We’re all under a cloud right now.
You can look outside our window to see some of it. Wildfire smoke has blown in on an ill wind, carried by a rare easterly gale over Labor Day that spread fires even west of the Cascades. It’s a most unwelcome return to the new “Ash-gust” or “SmokedEmber” season that has become sadly common these past few years.
We’re also laboring to catch our breath under an onslaught of misinformation, blame and suspicion.
As wildfires spread this week, roaring through far-flung areas as well as unusually close to cites, irresponsible rumors began swirling online. Some said far-left or far-right protesters were to blame.
Police and fire officials begged people not to share these rumors, but in a vacuum of uncertainty, people flock to whatever “information” is available, even if it’s spun together like cotton candy from nothing more than the toxic sugar high we feel from blaming all our ills on bogeymen.
As always, a hint of truth underlies conspiracy theories. There have been a few scattered arrests for arson, but no evidence they are from politically motivated extremist, and certainly nothing like the “coordinated attack” that some irresponsible click-bait social media posts, gussied up like news sites, were claiming.
These rumors make the job of law enforcement harder.
“Rumors spread just like wildfire,” the Douglas County Sheriff’s Office in Oregon posted, “and now our 9-1-1 dispatchers and professional staff are being overrun with requests for information and inquiries on an UNTRUE rumor that 6 Antifa members have been arrested for setting fires.”
In hard times, we need responsible facts, not reckless speculation. We need to follow our highest impulses.
Fortunately, as we peer through the thick, acrid smoke, there is nobility and bravery on display to inspire us to do just that.
In California, air national guard members flew helicopters through worse-that-warlike conditions to rescue people encircled by flames.

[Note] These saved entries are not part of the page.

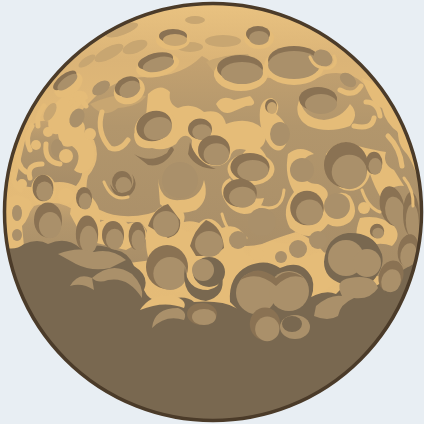
<!DOCTYPE html>
<html lang="en">
<head>
<meta charset="utf-8">
<title>Cratered moon</title>
<style>
:root{--sky:#e8eef3;--light:#e5bc78;--tan:#c8a671;--mid:#aa906a;--shade:#8a7253;--dark:#796850;--outline:#4b3b29}
html,body{margin:0;width:424px;height:424px;overflow:hidden;background:var(--sky)}
svg{display:block}
.light{fill:var(--light)}
.tan{fill:var(--tan)}
.mid{fill:var(--mid)}
.shade{fill:var(--shade)}
.dark{fill:var(--dark)}
.rim{fill:none;stroke:var(--light);stroke-width:5;stroke-linecap:round}
.fine{stroke-width:3}
.outline{fill:none;stroke:var(--outline);stroke-width:3.5}
</style>
</head>
<body>
<svg width="424" height="424" viewBox="0 0 424 424" role="img" aria-label="Cartoon moon covered in craters">
<defs>
<clipPath id="disc"><circle cx="213" cy="212" r="208"/></clipPath>
<linearGradient id="surface" x1="0" y1="0" x2="0" y2="1">
<stop offset="0" stop-color="#eac381"/><stop offset=".14" stop-color="#dbb477"/><stop offset=".3" stop-color="#e3ba77"/><stop offset="1" stop-color="#e5bc78"/>
</linearGradient>
<linearGradient id="plain" x1="0" y1="0" x2="0" y2="1">
<stop offset="0" stop-color="#c4a270"/><stop offset=".3" stop-color="#b2966c"/><stop offset="1" stop-color="#a68c67"/>
</linearGradient>
<g id="crater">
<ellipse class="light" cx="1" cy="3" rx="24" ry="23"/>
<ellipse class="shade" rx="20" ry="20"/>
<ellipse class="mid" cx="3" cy="5" rx="16" ry="15"/>
</g>
<g id="pit">
<ellipse class="shade" rx="20" ry="20"/>
<ellipse class="mid" cx="3" cy="6" rx="16" ry="15"/>
</g>
</defs>

<g clip-path="url(#disc)">
<rect id="sunlit" width="424" height="424" fill="url(#surface)"/>

<g id="plains" fill="url(#plain)">
<path d="M96 96Q120 76 150 77Q182 76 202 56Q216 62 214 76Q224 88 248 86Q262 76 270 78Q300 88 326 74Q350 70 364 84Q392 110 404 150Q420 170 424 214L424 290L330 262Q318 240 296 232Q276 238 262 244Q238 250 222 238Q200 218 184 222Q168 206 148 214Q120 220 100 210Q82 198 88 176Q102 160 94 140Q74 128 80 112Z"/>
<path d="M28 128Q42 116 54 124Q70 132 78 152Q88 172 76 186Q60 178 42 186Q24 190 16 180Z"/>
<path d="M34 206Q60 196 82 216Q104 222 140 222Q154 234 152 260L60 272L8 258Q18 226 34 206Z"/>
</g>

<g id="soft-tones" class="tan">
<path d="M90 104Q120 90 146 96Q140 106 118 108Q104 120 90 104Z"/>
<path d="M206 62Q224 54 248 54L252 60Q226 62 214 72Z"/>
<ellipse cx="122" cy="30" rx="17" ry="5" transform="rotate(-20 122 30)"/>
<ellipse cx="223" cy="41" rx="18" ry="6"/>
<ellipse cx="109" cy="53" rx="16" ry="6" transform="rotate(-28 109 53)"/>
<ellipse cx="87" cy="61" rx="10" ry="4" transform="rotate(-35 87 61)"/>
<ellipse cx="190" cy="47" rx="13" ry="5"/>
</g>

<g id="bright-ground" class="light">
<path d="M50 112Q58 96 74 92Q86 88 88 98Q76 106 74 118Q88 120 84 134Q100 146 92 166Q82 178 74 170Q84 154 72 146Q60 150 58 134Q44 136 50 112Z"/>
<path d="M148 94Q160 82 170 92Q168 104 178 108Q192 102 204 112Q222 108 226 124Q248 116 262 128Q270 140 260 148Q272 160 268 176Q258 190 240 176Q236 160 246 150Q232 146 230 158Q222 170 206 164Q190 158 192 140Q184 130 176 144Q164 152 152 148Q134 150 134 134Q140 122 146 116Z"/>
<path d="M216 104Q222 94 234 100L250 96Q260 106 246 106L232 112Q222 116 216 104Z"/>
<path d="M260 110Q262 98 272 98Q282 104 276 114Q292 126 286 144Q280 156 270 146Q258 130 260 110Z"/>
<path d="M288 154Q300 144 314 154Q302 156 300 170Q304 184 318 184Q332 190 326 200Q340 188 350 196Q360 212 350 222Q338 230 328 224Q312 246 290 228Q280 210 294 192Q284 176 288 154Z"/>
<path d="M326 154Q338 136 358 146Q374 150 386 152Q382 164 394 170L404 186Q390 184 382 200Q374 186 370 174Q364 194 344 190Q326 182 326 154Z"/>
<path d="M362 78Q392 88 402 116Q414 144 410 156Q398 148 398 132Q386 124 382 108Q372 106 362 78Z"/>
<path d="M300 98Q302 118 324 120Q342 118 350 104Q360 114 350 126Q328 134 308 126Q292 116 300 98Z"/>
<path d="M150 220Q160 200 178 206Q190 216 180 228Q196 238 198 224Q210 212 222 228Q238 222 246 238Q238 252 250 256Q264 236 284 244Q304 238 308 256Q328 246 338 262Q340 284 322 292Q282 306 234 304Q200 298 184 294Q152 288 150 264Q142 240 150 220Z"/>
<path d="M360 218Q380 214 394 226Q402 236 392 246Q376 240 362 250Q352 238 360 218Z"/>
<path d="M222 194Q220 182 230 178Q240 202 264 198Q260 214 244 214Q228 212 222 194Z"/>
<path d="M158 178Q160 202 180 200Q200 200 204 180Q210 200 196 210Q174 218 160 204Z"/>
<path d="M6 200Q16 190 32 202Q30 218 22 226L24 246Q14 252 6 248Z"/>
<path d="M70 214Q72 194 86 192Q102 204 100 222Q120 212 128 224Q144 218 148 238L126 250L84 240Z"/>
</g>

<g id="dark-side" class="dark">
<path d="M0 246Q14 252 24 244Q38 238 48 244Q66 236 80 248Q98 242 116 250Q128 252 134 266Q150 276 144 290Q150 304 166 300Q186 294 194 302Q222 300 236 308Q262 320 300 304Q322 288 336 294Q350 278 370 290Q384 280 424 258V424H0Z"/>
</g>

<g id="polar-craters">
<ellipse class="light" cx="173" cy="40" rx="17" ry="10"/><ellipse class="shade" cx="173" cy="36" rx="14" ry="7"/><ellipse class="tan" cx="175" cy="40" rx="12" ry="6"/>
<ellipse class="tan" cx="195" cy="20" rx="10" ry="4"/>
<ellipse class="light" cx="259" cy="38" rx="15" ry="11"/><ellipse class="shade" cx="258" cy="34" rx="12" ry="8"/><ellipse class="mid" cx="259" cy="38" rx="10" ry="7"/>
<g transform="rotate(-14 156 63)"><ellipse class="light" cx="157" cy="66" rx="22" ry="11"/><ellipse class="shade" cx="156" cy="61" rx="18" ry="8"/><ellipse class="mid" cx="158" cy="65" rx="16" ry="7"/></g>
<ellipse class="tan" cx="135" cy="47" rx="13" ry="6" transform="rotate(-20 135 47)"/>
<ellipse class="light" cx="241" cy="74" rx="27" ry="17"/><ellipse class="shade" cx="240" cy="68" rx="23" ry="13"/><ellipse class="mid" cx="242" cy="73" rx="21" ry="11"/>
<ellipse class="light" cx="294" cy="66" rx="30" ry="19"/><ellipse class="shade" cx="294" cy="60" rx="26" ry="14"/><ellipse class="mid" cx="294" cy="65" rx="26" ry="14"/>
<ellipse class="mid" cx="323" cy="58" rx="10" ry="8" transform="rotate(30 323 58)"/>
<path class="rim fine" d="M310 57Q315 70 330 68Q338 64 334 56"/>
<g transform="rotate(-26 128 88)"><ellipse class="light" cx="128" cy="91" rx="16" ry="13"/><ellipse class="shade" cx="128" cy="86" rx="13" ry="9"/><ellipse class="mid" cx="129" cy="90" rx="11" ry="8"/></g>
<g transform="rotate(-38 66 82)"><ellipse class="light" cx="66" cy="86" rx="16" ry="10"/><ellipse class="shade" cx="66" cy="80" rx="14" ry="6"/><ellipse class="mid" cx="67" cy="83" rx="12" ry="5"/></g>
<ellipse class="mid" cx="101" cy="88" rx="10" ry="6" transform="rotate(-35 101 88)"/>
<ellipse class="shade" cx="318" cy="99" rx="19" ry="12"/><ellipse class="mid" cx="321" cy="104" rx="16" ry="10"/>
<ellipse class="mid" cx="348" cy="80" rx="9" ry="6" transform="rotate(35 348 80)"/>
<path class="rim" d="M340 90Q354 98 361 86M366 102Q378 102 380 116"/>
</g>

<g id="mid-craters">
<use href="#crater" transform="translate(154 126) rotate(-20) scale(.9 .74)"/>
<use href="#pit" transform="translate(200 129) scale(.6 .52)"/>
<use href="#pit" transform="translate(214 150) scale(.8 .74)"/>
<circle class="mid" cx="180" cy="180" r="18"/>
<use href="#crater" transform="translate(250 167) scale(.98 .7)"/>
<use href="#pit" transform="translate(240 193) scale(.84 .7)"/>
<use href="#pit" transform="translate(346 165) scale(1.1 1.15)"/>
<use href="#crater" transform="translate(307 208) scale(.84 .86)"/>
<circle class="mid" cx="337" cy="206" r="13"/>
<circle class="mid" cx="302" cy="170" r="12"/>
<ellipse class="shade" cx="271" cy="106" rx="6" ry="7"/><ellipse class="tan" cx="272" cy="108" rx="5" ry="6"/>
<ellipse class="mid" cx="280" cy="134" rx="10" ry="12"/>
<use href="#pit" transform="translate(122 182) scale(.5 .55)"/>
<path class="shade" d="M134 154Q150 164 167 153Q172 143 174 150Q164 168 148 165ZM110 184Q118 198 130 190Q136 182 132 174Q140 186 130 195Q114 201 110 184ZM190 142Q196 162 216 169Q196 169 188 154Z"/>
<use href="#pit" transform="translate(374 163) scale(.42 .56)"/>
<use href="#pit" transform="translate(392 206) rotate(-12) scale(.6 1)"/>
<use href="#pit" transform="translate(377 231) scale(.36 .36)"/>
<use href="#pit" transform="translate(411 214) scale(.4 1.1)"/>
<path class="rim" d="M102 112Q96 132 110 148Q120 152 128 140M354 126Q372 130 374 118M388 136Q400 148 402 166"/>
<path class="rim fine" d="M104 182Q112 202 128 197M362 190Q368 208 380 212M258 206Q282 214 284 190M222 214Q228 238 246 238M404 178Q414 190 413 206"/>
</g>

<g id="west-rim-craters">
<ellipse class="mid" cx="77" cy="118" rx="7" ry="10" transform="rotate(25 77 118)"/>
<ellipse class="tan" cx="50" cy="112" rx="5" ry="10" transform="rotate(30 50 112)"/>
<ellipse class="mid" cx="57" cy="148" rx="6" ry="9"/>
<path class="rim" d="M44 106Q36 116 38 126M32 126Q24 138 30 150M46 144Q44 162 60 164M18 150Q16 166 26 172M30 178Q26 164 42 164M70 104Q78 92 86 106M20 190Q12 184 14 174"/>
<g class="light"><circle cx="66" cy="156" r="7"/><circle cx="36" cy="145" r="5"/><circle cx="48" cy="132" r="5"/><circle cx="66" cy="196" r="8"/><circle cx="22" cy="184" r="5"/><circle cx="90" cy="134" r="6"/></g>
<use href="#crater" transform="translate(43 188) scale(.52 .66)"/>
<use href="#pit" transform="translate(48 220) scale(.7 .88)"/>
<ellipse class="mid" cx="17" cy="213" rx="5" ry="8"/><ellipse class="mid" cx="17" cy="235" rx="5" ry="6"/>
<use href="#pit" transform="translate(87 234) scale(.56 .92)"/>
<use href="#pit" transform="translate(113 235) scale(.55 .7)"/>
<use href="#pit" transform="translate(137 236) scale(.42 .7)"/>
<use href="#pit" transform="translate(84 198) scale(.4 .55)"/>
</g>

<g id="terminator-craters">
<path class="shade" d="M148 226Q154 208 168 204L180 220Q182 234 168 238Z"/><ellipse class="mid" cx="166" cy="224" rx="13" ry="13"/>
<path class="shade" d="M190 246Q194 230 206 220Q222 226 224 248L214 256H196Z"/><ellipse class="mid" cx="209" cy="244" rx="14" ry="13"/>
<use href="#pit" transform="translate(167 267) scale(1.05 1.1)"/>
<ellipse class="dark" cx="209" cy="272" rx="16" ry="15"/><ellipse class="mid" cx="203" cy="270" rx="11" ry="11"/>
<path class="dark" d="M185 266Q186 290 208 290Q220 288 222 276Q226 296 206 301Q180 298 185 266Z"/>
<circle class="mid" cx="238" cy="240" r="9"/><circle class="mid" cx="262" cy="222" r="14"/>
<circle class="mid" cx="298" cy="249" r="9"/><circle class="mid" cx="318" cy="240" r="9"/><circle class="mid" cx="281" cy="257" r="6"/>
<circle class="light" cx="257" cy="254" r="7"/><circle class="light" cx="364" cy="208" r="6"/>
<path class="dark" d="M230 302Q228 276 248 266Q266 258 280 268Q302 258 312 278Q316 290 308 304L288 318H246Z"/>
<ellipse class="mid" cx="256" cy="293" rx="20" ry="21"/><ellipse class="mid" cx="289" cy="291" rx="20" ry="20"/>
<path class="shade" d="M240 280Q256 262 276 278Q288 266 304 278Q290 272 276 286Q258 270 240 280Z"/>
<use href="#pit" transform="translate(265 324) scale(.76 .82)"/>
<ellipse class="mid" cx="295" cy="327" rx="15" ry="12"/><ellipse class="dark" cx="292" cy="324" rx="10" ry="8"/>
<path class="dark" d="M324 262Q326 236 348 233Q372 232 380 250Q388 264 372 282L342 284Q324 278 324 262Z"/>
<ellipse class="mid" cx="346" cy="258" rx="18" ry="18"/><ellipse class="mid" cx="367" cy="263" rx="14" ry="14"/>
<path class="mid" d="M316 306Q330 294 342 296Q334 280 350 278Q374 274 378 288Q370 300 354 298Q340 304 338 316Q328 322 314 316Z"/>
<use href="#pit" transform="translate(391 276) rotate(20) scale(.6 .8)"/>
<use href="#pit" transform="translate(408 250) rotate(12) scale(.5 .8)"/>
<path class="dark" d="M384 290Q396 298 406 278L420 284L398 316Z"/>
</g>

<g id="shadow-crescents">
<path class="mid" d="M70 286Q78 272 92 278L94 290Q82 282 70 286ZM92 278Q112 260 132 274Q144 286 142 298Q128 276 108 280Q98 284 92 278ZM58 254Q78 246 94 252Q112 248 126 260L110 268Q92 272 76 264ZM152 328Q154 308 178 308Q188 312 184 320Q166 314 152 328Z"/>
<path class="light" d="M140 310Q150 294 172 295Q188 300 184 308Q164 300 140 310Z"/>
<ellipse class="shade" cx="202" cy="314" rx="15" ry="11"/><ellipse class="mid" cx="204" cy="317" rx="12" ry="8"/>
</g>
</g>

<circle class="outline" cx="213" cy="212" r="208.5"/>
</svg>
</body>
</html>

The U.S. Forest Service found a way to rescue people trapped in Oregon, who were about ready to head for the docks to leap into the water and “make a last stand.”
Heroic rescues in dramatic situations show what is possible when steadfast courage and intelligent creativity meet an unexpectedly dangerous situation.
Many of us imagine how we might respond to that kind of a desperate crisis. We hope we’d be brave and quick-witted to save the day.
In hard times, we can all summon our heroic natures by refusing to jump to conclusions based on rumors and shaky supposition.
What’s ahead will call for even more steadfast courage.
How we respond to disasters like wildfires and global pandemics can bring out the worst in us — fear, blame, suspicion and a rush to judgment. We can give up, throwing up our hands and saying “it is what it is.”
Or we can listen to our better angels — and to one another. We can wait for responsible, accountable reporting and trustworthy information, rather than online rumors and scammy fake news sites.
Rather than looking for conspiracies, let’s look for solutions.
Let’s give the benefit of the doubt to the people who show up every day and take responsibility for their mistakes, rather than a fly-by-night newcomer who pops up with exactly what we want to hear.
Let’s listen to both sides as we try to prevent conflagration seasons from becoming the new normal. Folks on the left say that the solution is aggressive action against climate change. Folks on the right say we need to increase logging and thinning to clear forests from thick overgrowth.
Maybe there is some truth on both sides. Maybe partisan advocates could act as statesmen, looking for a broad solution and a grand bargain that incorporates decent ideas from both perspectives.
Firefighters douse flames with water and dig fire lines to prevent blazes from racing across the countryside. In the same way, we need to arm ourselves with trust and responsibility to fight the fires of lies and suspicion that are burning through our civic life.
There are arsonists out there, lighting fires in the trees and on Facebook.
Will you fan the flames or will you be a person to spread cool water to fight the blaze?
Brian Mittge is peering through the smoke south of Chehalis. Drop him a line at email@example.com.